Tony Mastroianni Review Collection

Sensationalism obscures point of "Carnal Knowledge"

Cleveland Press July 3, 1971

Jules Feiffer's cartoons consist of two people talking endlessly, complaining, agonizing. Many times it is a battle of the sexes and an inability to communicate.

Feiffer has written the script for "Carnal Knowledge" and while it is a Feiffer cartoon come to life it is a life that would not exist without the work of director Mike Nichols.

"Carnal Knowledge" is a movie that many will find offensive and with reason. It is all about sex but without being sexy in the usual movie manner. In language it is explicit, clinical and yet absolutely real.

Like a sex education class, one wonders if it is material for a mixed audience.

THE MOVIE is about two men -- Jack Nicholson and Art Garfunkle -- following them from their college days in the 40's right up through the late 60's.

In the beginning they discuss their anticipation of their first encounters with girls. As the movie progresses they tell each other their experiences.

Curiously this is not like the kind of movie that says that everything the characters do concerns sex. Although this is all Nichols covers, it is obvious that there is more to their lives.

Picasso's paintings became leaner and less realistic by the elimination of all other detail. So it is with director Nichols.

Nichols eliminates all but what is essential yet you know that there is more. He doesn't set a scene. He zeros in on his characters talking. If they are sitting on a bench and their eyes move left and right and the soundtrack carries it the proper noises and the conversation makes a reference to tennis, why show the match? Nichols isn't filming a scene about tennis, so he has tossed that out.

NICHOLSON is the aggressive one, Garfunkle, the sensitive one. When Garfunkle starts dating Candice Bergen he t.ells Nicholson about his progress. Quietly Nicholson also dates the same girl and makes his moves faster.

Miss Bergen finally marries Garfunkle as the weaker of the two and hence the one more likely to be hurt by rejection.

At that point she drops out of the movie,though not out of Garfunkle's life.

Nicholson ,continues to be the rat, Garfunkle the quiet, uncertain one.
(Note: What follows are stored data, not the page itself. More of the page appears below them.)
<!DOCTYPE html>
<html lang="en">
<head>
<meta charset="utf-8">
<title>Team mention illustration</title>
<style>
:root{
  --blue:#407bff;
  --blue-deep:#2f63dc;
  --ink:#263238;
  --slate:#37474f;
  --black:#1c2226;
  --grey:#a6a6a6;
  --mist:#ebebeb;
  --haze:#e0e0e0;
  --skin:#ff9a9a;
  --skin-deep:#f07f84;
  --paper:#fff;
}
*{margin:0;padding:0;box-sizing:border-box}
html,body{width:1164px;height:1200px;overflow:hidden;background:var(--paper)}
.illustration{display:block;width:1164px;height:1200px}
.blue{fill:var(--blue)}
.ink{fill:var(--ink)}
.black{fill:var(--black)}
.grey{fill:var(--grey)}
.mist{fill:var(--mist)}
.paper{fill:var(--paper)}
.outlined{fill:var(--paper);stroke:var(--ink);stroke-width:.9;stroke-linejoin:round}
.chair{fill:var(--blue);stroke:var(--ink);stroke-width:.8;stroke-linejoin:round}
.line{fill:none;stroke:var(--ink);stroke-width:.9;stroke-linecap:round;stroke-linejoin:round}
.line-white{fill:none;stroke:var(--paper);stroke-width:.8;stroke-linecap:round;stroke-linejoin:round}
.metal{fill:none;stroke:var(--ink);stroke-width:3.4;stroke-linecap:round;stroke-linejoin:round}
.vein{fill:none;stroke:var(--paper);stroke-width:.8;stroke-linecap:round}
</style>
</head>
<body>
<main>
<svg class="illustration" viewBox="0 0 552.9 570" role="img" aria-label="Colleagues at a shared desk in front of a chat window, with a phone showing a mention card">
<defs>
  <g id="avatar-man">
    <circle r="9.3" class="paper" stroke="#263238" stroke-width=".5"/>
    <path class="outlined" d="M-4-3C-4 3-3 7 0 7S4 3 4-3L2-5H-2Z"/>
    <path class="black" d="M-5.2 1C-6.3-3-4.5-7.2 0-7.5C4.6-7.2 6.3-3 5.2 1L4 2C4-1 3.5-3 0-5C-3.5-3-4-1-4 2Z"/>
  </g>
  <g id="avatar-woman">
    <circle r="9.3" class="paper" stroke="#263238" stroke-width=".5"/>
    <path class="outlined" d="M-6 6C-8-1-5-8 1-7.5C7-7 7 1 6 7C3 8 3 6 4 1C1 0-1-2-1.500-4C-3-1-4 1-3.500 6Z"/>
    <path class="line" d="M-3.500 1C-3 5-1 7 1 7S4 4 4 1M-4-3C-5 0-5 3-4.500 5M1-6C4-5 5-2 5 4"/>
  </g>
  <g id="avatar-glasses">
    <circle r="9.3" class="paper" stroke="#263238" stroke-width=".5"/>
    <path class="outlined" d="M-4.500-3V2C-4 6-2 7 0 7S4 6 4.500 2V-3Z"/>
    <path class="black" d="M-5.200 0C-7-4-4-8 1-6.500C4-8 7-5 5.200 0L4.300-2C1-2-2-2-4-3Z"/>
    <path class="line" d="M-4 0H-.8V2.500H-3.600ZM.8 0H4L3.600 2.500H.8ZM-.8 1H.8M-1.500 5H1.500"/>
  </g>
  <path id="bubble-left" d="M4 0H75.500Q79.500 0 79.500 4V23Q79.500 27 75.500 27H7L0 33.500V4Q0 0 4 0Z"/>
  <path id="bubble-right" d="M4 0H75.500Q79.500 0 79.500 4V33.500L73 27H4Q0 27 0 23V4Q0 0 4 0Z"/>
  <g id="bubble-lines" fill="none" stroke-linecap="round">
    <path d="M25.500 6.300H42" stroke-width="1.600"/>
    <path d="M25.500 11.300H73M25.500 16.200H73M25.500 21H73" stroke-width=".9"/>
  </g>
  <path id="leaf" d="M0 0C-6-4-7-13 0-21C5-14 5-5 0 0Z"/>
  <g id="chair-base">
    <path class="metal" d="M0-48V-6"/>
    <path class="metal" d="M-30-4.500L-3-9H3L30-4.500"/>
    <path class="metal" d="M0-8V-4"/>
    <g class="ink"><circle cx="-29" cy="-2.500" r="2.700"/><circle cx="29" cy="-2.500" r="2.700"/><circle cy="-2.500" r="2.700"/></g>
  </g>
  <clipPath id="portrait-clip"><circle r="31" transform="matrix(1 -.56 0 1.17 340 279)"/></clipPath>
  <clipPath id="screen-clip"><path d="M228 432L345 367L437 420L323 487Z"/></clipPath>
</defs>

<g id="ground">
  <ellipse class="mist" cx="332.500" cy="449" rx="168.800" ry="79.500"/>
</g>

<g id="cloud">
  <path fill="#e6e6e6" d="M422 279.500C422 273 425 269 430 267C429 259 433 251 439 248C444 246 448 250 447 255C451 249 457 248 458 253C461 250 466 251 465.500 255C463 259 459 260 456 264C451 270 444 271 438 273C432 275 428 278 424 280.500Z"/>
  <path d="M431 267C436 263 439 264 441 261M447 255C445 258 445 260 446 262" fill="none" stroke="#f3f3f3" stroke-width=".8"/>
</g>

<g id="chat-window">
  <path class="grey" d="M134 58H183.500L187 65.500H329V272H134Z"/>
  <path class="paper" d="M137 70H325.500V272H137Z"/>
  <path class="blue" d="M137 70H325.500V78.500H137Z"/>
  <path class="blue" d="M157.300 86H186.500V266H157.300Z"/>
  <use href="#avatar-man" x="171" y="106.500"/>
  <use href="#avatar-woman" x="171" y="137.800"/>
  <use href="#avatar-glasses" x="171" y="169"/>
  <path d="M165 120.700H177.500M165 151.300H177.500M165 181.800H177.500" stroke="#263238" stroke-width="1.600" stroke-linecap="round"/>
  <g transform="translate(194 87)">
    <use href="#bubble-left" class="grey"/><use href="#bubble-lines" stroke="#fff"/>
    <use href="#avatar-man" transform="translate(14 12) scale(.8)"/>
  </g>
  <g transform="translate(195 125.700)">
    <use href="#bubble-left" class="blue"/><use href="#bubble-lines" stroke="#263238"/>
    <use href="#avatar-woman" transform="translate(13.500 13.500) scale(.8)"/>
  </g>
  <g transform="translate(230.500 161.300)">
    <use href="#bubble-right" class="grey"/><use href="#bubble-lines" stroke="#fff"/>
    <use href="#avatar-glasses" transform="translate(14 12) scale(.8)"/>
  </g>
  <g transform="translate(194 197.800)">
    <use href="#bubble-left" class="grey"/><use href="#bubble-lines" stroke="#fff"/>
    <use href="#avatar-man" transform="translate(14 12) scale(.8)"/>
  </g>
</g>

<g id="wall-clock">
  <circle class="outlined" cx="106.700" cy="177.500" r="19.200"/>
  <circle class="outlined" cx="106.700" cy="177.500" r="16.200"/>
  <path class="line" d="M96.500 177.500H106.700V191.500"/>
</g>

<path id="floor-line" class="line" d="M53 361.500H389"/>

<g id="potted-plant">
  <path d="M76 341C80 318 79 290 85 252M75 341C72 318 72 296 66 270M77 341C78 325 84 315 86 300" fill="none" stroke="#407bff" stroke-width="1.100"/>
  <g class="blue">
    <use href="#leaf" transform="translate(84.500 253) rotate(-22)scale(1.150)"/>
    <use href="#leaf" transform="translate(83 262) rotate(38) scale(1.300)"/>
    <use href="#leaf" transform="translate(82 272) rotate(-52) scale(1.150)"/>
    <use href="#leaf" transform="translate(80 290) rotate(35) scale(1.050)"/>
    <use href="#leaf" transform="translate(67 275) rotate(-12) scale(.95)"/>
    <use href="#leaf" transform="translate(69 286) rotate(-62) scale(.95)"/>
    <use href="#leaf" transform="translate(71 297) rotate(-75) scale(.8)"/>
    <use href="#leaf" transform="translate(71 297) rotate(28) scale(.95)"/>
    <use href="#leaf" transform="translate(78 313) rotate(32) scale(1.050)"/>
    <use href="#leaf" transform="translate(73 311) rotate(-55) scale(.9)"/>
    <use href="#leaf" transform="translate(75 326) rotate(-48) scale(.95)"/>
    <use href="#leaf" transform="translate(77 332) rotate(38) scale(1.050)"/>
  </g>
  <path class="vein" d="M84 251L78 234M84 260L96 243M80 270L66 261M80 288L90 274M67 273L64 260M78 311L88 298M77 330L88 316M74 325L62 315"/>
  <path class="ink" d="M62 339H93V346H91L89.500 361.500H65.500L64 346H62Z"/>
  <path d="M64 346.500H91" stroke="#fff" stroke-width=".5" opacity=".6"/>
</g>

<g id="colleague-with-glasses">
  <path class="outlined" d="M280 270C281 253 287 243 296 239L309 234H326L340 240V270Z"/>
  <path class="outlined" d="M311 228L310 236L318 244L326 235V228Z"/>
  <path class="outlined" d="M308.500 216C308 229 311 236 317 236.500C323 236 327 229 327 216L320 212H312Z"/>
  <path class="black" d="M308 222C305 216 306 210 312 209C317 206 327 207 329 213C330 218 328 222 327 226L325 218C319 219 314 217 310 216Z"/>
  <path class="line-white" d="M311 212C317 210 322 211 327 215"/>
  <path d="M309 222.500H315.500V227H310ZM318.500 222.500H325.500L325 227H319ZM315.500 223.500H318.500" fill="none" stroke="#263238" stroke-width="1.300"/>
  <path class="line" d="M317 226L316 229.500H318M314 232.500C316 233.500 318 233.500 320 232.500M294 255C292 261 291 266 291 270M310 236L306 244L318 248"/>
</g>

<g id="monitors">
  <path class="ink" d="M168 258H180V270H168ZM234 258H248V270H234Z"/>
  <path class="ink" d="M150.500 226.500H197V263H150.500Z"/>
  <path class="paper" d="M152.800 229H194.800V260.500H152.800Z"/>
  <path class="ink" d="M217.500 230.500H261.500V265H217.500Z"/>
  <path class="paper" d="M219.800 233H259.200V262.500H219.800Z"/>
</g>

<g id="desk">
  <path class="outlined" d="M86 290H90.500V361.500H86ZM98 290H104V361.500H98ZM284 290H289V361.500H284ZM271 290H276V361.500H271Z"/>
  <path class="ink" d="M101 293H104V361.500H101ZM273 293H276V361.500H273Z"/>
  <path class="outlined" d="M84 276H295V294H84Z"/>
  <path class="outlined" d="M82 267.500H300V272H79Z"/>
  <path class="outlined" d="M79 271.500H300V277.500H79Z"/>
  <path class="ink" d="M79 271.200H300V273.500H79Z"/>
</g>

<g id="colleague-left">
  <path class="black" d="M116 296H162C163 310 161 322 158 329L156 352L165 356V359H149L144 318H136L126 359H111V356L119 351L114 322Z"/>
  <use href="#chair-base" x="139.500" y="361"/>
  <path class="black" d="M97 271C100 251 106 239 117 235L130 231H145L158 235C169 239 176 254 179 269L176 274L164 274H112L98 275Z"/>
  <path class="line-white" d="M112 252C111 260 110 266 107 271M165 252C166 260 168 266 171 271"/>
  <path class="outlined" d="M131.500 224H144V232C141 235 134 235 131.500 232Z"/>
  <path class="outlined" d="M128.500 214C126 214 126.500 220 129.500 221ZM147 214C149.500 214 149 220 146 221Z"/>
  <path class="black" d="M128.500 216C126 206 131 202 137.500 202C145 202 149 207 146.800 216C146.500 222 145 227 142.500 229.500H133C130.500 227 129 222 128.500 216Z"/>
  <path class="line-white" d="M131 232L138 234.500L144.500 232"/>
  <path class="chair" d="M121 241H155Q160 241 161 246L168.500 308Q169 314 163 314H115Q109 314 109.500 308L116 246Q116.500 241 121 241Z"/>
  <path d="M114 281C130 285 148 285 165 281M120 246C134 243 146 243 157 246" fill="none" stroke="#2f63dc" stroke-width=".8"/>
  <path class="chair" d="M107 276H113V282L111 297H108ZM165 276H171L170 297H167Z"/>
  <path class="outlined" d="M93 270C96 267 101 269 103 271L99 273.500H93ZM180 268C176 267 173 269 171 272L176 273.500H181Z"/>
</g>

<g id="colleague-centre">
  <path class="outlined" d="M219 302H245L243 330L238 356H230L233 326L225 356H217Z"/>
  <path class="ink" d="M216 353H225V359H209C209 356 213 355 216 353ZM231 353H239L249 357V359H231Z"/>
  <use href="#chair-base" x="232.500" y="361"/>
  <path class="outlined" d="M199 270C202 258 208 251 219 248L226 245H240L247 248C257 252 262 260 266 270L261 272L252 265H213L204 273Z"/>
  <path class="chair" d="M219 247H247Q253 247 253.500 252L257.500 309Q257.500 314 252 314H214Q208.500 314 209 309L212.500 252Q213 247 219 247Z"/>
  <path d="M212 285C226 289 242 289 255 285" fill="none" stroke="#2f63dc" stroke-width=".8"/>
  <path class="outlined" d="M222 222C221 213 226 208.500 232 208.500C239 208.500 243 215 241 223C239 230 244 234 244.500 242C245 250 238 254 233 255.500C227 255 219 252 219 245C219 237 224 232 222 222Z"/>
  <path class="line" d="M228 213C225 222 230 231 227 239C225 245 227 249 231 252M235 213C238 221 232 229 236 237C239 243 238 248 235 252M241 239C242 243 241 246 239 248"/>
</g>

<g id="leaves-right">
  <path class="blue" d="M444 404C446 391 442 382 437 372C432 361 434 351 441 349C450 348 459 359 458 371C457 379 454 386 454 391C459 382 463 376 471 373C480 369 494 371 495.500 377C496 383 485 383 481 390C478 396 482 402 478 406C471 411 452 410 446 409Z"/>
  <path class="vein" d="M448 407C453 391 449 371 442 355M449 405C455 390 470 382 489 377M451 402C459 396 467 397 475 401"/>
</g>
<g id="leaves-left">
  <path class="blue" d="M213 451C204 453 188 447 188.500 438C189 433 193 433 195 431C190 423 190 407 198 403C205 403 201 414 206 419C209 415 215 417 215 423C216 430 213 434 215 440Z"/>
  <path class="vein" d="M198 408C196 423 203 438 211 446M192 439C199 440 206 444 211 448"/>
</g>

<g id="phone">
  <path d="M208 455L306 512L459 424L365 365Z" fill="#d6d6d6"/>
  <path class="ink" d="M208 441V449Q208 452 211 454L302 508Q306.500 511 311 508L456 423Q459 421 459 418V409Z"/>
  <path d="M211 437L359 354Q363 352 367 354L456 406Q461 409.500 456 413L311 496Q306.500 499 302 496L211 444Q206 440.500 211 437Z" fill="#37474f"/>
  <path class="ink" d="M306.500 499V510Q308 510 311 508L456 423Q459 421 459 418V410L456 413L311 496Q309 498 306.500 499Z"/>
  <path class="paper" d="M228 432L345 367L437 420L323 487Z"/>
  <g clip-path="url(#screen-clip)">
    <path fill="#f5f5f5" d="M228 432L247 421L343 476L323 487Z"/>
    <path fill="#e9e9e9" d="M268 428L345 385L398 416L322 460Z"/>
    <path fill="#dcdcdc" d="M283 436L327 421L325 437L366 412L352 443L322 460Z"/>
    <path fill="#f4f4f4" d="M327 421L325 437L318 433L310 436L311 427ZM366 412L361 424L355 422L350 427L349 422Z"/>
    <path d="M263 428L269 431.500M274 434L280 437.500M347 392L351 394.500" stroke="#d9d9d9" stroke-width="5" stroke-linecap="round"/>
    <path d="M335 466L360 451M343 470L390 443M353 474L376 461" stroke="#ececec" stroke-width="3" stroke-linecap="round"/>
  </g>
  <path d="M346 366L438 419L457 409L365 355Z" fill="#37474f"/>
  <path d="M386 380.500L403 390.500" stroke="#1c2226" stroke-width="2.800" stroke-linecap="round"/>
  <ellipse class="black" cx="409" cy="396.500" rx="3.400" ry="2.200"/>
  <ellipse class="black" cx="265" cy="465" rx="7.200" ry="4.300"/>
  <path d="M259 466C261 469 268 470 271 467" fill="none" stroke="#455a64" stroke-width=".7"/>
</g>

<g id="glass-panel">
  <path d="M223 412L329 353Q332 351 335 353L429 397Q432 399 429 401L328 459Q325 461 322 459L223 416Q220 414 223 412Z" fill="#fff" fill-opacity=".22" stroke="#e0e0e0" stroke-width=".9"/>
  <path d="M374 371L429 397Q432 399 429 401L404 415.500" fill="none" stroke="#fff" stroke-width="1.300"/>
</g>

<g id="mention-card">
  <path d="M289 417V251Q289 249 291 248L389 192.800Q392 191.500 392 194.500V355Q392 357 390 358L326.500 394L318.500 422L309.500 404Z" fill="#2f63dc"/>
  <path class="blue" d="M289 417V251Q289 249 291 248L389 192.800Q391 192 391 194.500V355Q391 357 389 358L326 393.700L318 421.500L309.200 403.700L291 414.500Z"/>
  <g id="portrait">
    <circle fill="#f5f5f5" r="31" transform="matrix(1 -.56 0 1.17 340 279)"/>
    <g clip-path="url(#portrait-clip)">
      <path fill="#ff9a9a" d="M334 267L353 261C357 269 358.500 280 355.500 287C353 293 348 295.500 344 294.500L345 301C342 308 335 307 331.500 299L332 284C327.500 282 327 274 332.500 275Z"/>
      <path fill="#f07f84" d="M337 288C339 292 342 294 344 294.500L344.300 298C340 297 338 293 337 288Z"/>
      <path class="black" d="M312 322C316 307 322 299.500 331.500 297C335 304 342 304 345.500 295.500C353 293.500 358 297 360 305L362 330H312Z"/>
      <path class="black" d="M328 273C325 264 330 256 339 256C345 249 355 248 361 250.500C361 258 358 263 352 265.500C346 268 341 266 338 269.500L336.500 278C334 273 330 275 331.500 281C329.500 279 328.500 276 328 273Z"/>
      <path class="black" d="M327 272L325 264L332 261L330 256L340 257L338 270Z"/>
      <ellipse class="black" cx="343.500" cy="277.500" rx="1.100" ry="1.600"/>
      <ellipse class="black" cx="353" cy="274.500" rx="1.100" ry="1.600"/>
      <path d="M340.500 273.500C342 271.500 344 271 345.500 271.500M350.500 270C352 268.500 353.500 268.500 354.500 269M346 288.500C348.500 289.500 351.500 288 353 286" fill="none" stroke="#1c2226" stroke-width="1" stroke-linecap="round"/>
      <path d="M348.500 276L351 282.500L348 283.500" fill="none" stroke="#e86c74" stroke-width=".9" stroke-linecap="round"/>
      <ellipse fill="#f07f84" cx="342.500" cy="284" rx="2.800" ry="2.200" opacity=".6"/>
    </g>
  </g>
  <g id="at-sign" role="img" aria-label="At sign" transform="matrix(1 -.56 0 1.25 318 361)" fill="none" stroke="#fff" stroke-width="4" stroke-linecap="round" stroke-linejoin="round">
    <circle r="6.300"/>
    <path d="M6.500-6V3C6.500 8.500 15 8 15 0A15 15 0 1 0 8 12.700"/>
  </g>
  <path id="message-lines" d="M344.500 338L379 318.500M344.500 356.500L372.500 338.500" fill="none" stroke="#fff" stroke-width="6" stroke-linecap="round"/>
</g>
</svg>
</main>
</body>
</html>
Both are financially successful -- Nicholson as a lawyer, Garfunkle as a doctor. Again this is material you get by inference.
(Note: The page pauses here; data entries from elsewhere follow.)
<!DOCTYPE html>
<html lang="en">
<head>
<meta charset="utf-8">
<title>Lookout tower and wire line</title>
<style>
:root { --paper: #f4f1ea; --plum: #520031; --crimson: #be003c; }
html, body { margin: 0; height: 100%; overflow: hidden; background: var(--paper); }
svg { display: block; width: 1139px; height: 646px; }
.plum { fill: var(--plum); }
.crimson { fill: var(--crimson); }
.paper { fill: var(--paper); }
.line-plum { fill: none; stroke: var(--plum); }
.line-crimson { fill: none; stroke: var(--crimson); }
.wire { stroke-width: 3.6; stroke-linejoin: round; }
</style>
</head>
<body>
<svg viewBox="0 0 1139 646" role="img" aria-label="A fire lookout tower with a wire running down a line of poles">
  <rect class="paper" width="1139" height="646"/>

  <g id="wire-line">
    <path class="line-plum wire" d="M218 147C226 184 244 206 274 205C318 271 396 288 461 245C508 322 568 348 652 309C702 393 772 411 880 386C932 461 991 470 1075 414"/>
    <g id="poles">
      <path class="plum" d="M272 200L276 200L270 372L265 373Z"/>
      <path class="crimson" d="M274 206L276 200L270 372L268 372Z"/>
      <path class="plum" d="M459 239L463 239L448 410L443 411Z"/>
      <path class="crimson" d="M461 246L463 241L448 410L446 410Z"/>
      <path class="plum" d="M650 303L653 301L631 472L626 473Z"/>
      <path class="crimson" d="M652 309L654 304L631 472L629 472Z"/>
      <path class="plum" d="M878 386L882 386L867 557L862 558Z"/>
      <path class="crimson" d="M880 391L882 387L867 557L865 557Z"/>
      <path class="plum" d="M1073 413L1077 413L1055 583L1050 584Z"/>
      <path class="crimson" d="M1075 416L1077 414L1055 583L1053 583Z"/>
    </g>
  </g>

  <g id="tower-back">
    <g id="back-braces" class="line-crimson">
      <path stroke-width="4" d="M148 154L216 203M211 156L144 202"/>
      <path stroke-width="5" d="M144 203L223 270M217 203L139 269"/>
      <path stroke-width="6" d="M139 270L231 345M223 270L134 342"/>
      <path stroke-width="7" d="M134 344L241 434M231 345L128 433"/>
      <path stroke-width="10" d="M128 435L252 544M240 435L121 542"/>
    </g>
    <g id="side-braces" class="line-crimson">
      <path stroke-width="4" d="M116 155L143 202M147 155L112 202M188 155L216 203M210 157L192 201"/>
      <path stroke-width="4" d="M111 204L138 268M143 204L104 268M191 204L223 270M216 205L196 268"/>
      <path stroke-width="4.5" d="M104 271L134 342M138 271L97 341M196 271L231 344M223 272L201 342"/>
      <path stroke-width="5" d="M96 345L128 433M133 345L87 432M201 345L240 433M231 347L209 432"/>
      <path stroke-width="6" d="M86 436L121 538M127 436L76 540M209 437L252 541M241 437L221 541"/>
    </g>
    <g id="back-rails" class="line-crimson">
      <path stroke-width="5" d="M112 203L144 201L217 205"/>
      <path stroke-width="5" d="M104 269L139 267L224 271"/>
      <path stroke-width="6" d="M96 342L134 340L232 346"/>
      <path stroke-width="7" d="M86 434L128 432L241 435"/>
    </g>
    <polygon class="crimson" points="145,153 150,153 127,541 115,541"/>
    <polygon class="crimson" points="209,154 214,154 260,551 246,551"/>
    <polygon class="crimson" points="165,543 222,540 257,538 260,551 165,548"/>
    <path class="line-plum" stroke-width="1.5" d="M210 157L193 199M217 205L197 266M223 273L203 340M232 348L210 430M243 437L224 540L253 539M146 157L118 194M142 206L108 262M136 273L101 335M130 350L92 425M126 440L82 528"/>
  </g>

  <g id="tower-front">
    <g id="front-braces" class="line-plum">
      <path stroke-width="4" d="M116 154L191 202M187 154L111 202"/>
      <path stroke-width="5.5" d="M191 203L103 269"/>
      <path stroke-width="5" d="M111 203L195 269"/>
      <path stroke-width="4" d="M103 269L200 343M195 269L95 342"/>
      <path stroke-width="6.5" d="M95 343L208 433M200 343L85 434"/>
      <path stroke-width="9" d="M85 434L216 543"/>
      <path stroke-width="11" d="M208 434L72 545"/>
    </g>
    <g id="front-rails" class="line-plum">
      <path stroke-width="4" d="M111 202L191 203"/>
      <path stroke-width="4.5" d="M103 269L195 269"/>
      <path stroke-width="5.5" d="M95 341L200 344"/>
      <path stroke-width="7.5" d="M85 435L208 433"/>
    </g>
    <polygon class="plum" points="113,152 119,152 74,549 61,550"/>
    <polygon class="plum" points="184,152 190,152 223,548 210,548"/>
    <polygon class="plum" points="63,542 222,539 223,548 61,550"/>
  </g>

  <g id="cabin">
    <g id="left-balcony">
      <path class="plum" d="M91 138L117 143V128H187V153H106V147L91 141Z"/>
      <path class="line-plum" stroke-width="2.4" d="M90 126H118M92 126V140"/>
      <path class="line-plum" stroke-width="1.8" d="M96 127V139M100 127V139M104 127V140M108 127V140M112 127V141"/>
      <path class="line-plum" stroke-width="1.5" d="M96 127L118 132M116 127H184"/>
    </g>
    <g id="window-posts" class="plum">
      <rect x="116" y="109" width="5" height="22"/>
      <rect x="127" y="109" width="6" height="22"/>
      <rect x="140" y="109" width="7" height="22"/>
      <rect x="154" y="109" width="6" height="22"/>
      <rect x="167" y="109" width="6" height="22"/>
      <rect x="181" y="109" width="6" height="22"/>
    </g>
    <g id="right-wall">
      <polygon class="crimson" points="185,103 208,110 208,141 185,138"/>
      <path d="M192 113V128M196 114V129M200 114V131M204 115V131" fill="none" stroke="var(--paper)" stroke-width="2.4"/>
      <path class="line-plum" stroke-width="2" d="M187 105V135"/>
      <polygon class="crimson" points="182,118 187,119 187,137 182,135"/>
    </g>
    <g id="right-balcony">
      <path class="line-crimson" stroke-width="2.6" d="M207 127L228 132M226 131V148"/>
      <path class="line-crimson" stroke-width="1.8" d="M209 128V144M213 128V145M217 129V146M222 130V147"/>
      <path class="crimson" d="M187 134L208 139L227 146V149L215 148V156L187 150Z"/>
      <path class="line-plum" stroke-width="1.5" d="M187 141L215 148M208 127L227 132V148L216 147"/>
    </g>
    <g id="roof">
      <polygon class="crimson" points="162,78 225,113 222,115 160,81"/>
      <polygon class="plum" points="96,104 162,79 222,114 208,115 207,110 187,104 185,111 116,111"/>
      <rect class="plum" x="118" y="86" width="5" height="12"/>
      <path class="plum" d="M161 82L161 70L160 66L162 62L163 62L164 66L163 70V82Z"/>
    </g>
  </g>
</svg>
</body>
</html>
Like the passage of time . . .

Nichols indicates the time with bits of music on the soundtrack, a change in dress, a difference in decor. While other moviemakers are wallowing in nostalgia dwelling for minutes at a time on old music and old styles, Nichols tosses these in as subtle signposts.

Nicholson remains a teach bachelor knowing (in the Biblical sense) maybe a dozen women a year, complaining of a lack -- mostly in their vital statistics.

SUBTLE at first, finally painfully explicit, is his concern over his waning virility. There is a brief marriage following a long affair with Ann-Margret who meets the physical requirements but is hung up on getting married.

Director Nichols has elicited amazing performances from his actors. Non-actor Garfunkle performs like a pro. Nicholson fulfills what has been principally a promise in earlier films. Miss Bergen has never seemed more an actress and Ann-Margret never seemed to be an actress at all in previous pictures.

"Carnal Knowledge" puts down the sexual revolution and as such is undoubtedly (like Nichols' "Graduate") a moral film. But unlike "The Graduate," it leans so heavily on its sensational subject matter that for many, if not most, the point will be lost.